* TASK DETAILS: Locate every line below that contains the word "href" and copy it.

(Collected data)

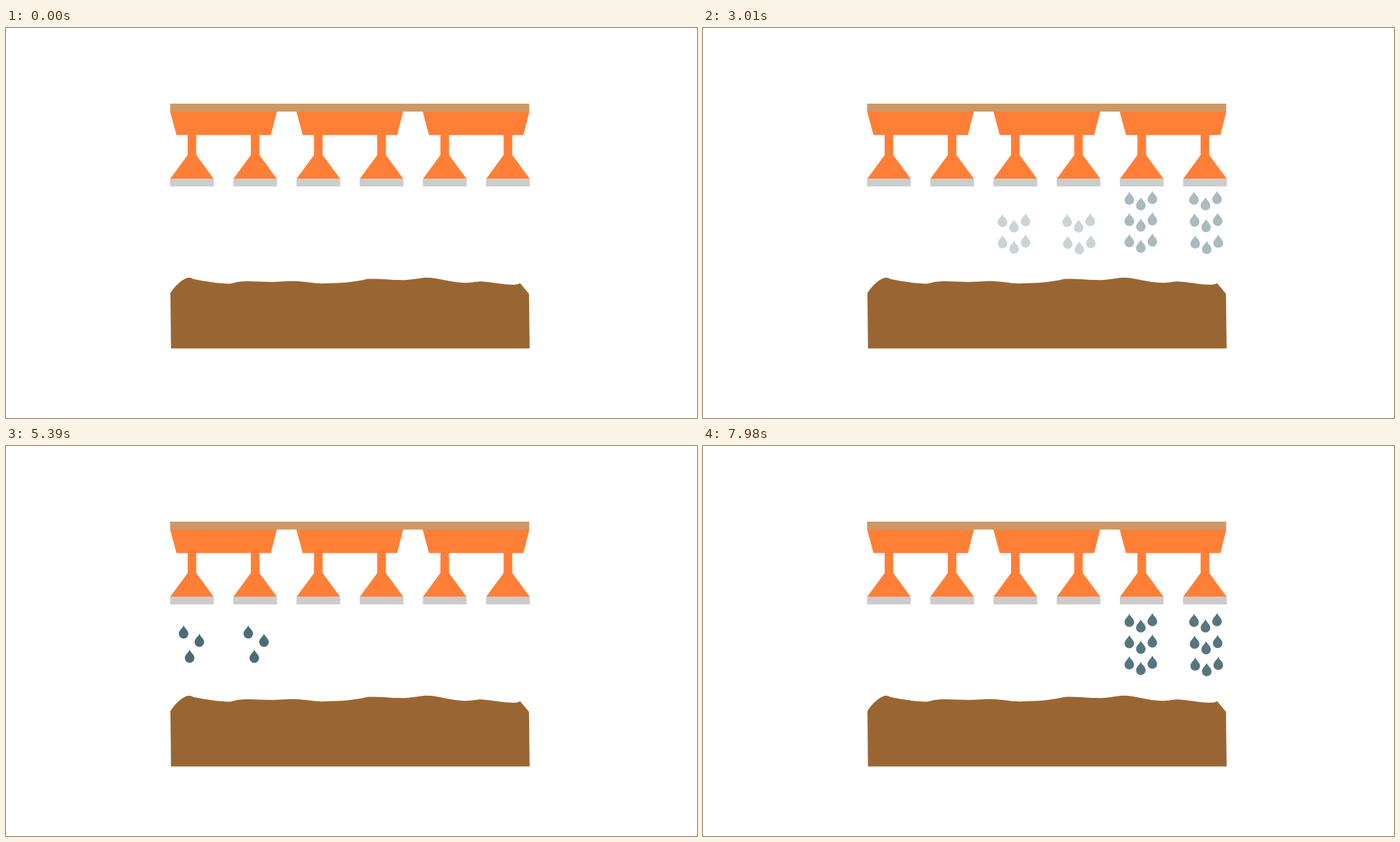
Write an HTML page that moves like this. It is 996 px wide and 562 px high and loops after 8 s.

```html
<!DOCTYPE html>
<html lang="en">
<head>
<meta charset="utf-8">
<title>Sprinklers</title>
<style>
  html, body { margin: 0; width: 100%; height: 100%; overflow: hidden; background: #fff; }
  svg { display: block; width: 100vw; height: 100vh; }
</style>
</head>
<body>
<svg viewBox="0 0 996 562">
  <defs>
    <path id="drop" d="M0-12C1-7.5 6.9-5 6.9.3A6.9 6.9 0 0 1-6.9.3C-6.9-5-1-7.5 0-12Z"/>
    <g id="nozzle">
      <path fill="#ff7f37" d="M25.3 153H37.7V183L63 217.5H0L25.3 183Z"/>
      <path fill="#ccc" d="M0 217.5H63V228.3H0Z"/>
    </g>
    <path id="tank" fill="#ff7f37" d="M0 120H154L145.3 154.3H9.2Z"/>
  </defs>
  <g id="machine"></g>
  <path fill="#c96" d="M236.5 109H754.2V120.4H236.5Z"/>
  <path fill="#963" d="M237 382C244 371 254 362 262 360Q266 359 270 361.8C287 365 306 368.5 322 368.5C329 368 330 366 338 365.6C358 364 375 367 395 365.6C425 363 435 367.5 455 368.2C475 367.5 500 367 520 361.7C540 361 555 363.5 575 363.2C590 362.5 596 359.8 607 359.8C625 360 640 367 663 367.2C675 367 678 365 688 365.4C705 367 722 370.5 735 369.8Q739 369.5 741 367.8L753.8 383L754.8 461.8H237.8Z"/>
  <g id="rain" fill="#4b6c75"></g>
</svg>
<script>
const FRAME = 70, LOOP = 8000, CYCLE = 4620;
const LIFE = 1820, FADE_IN = 750, FADE_OUT = 1330;
const machine = document.getElementById('machine');
const rain = document.getElementById('rain');

function add(parent, name, attrs = {}) {
  const el = document.createElementNS('http://www.w3.org/2000/svg', name);
  for (const key in attrs) el.setAttribute(key, attrs[key]);
  return parent.appendChild(el);
}

for (let i = 0; i < 3; i++) add(machine, 'use', { href: '#tank', x: 236.5 + i * 182 });
for (let i = 0; i < 6; i++) add(machine, 'use', { href: '#nozzle', x: 236.5 + i * 91.1 });

// [age in ms, distance fallen]
const path = [[0, 0], [350, 9], [700, 15], [840, 18], [1050, 20.2], [1260, 22.5], [LIFE, 28]];

function fall(age) {
  const i = path.findIndex(p => p[0] >= age);
  if (i < 1) return 0;
  const [t0, y0] = path[i - 1], [t1, y1] = path[i];
  return y0 + (y1 - y0) * (age - t0) / (t1 - t0);
}

const trio = [[0, 0], [22.7, 12], [8.7, 35]];
const row = [[0, 0], [16.6, 8], [33.2, -1]];

const showers = [
  { start: 0, x: 256, y: 253.8, shape: trio, rows: 1 },
  { start: 1330, x: 431.7, y: 253, shape: row, rows: 2 },
  { start: 2660, x: 614.5, y: 238.6, shape: row, rows: 3 }
];

for (const s of showers) {
  s.group = add(rain, 'g');
  for (let side = 0; side < 2; side++)
    for (let r = 0; r < s.rows; r++)
      for (const [dx, dy] of s.shape)
        add(s.group, 'use', {
          href: '#drop',
          x: s.x + dx + side * (93.2 + r * 0.9),
          y: s.y + dy + r * (30.6 + side * 0.9)
        });
}

function draw(now) {
  const time = Math.floor((now % LOOP) / FRAME) * FRAME % CYCLE;
  for (const { start, group } of showers) {
    const age = time - start;
    const alpha = Math.min(1, age / FADE_IN, (LIFE - age) / (LIFE - FADE_OUT));
    group.setAttribute('opacity', Math.max(0, alpha));
    group.setAttribute('transform', `translate(0 ${fall(age)})`);
  }
}

const begin = performance.now();
function tick() {
  draw(performance.now() - begin);
  requestAnimationFrame(tick);
}
tick();
</script>
</body>
</html>
```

* FINISHED EXERCISE:
for (let i = 0; i < 3; i++) add(machine, 'use', { href: '#tank', x: 236.5 + i * 182 });
for (let i = 0; i < 6; i++) add(machine, 'use', { href: '#nozzle', x: 236.5 + i * 91.1 });
          href: '#drop',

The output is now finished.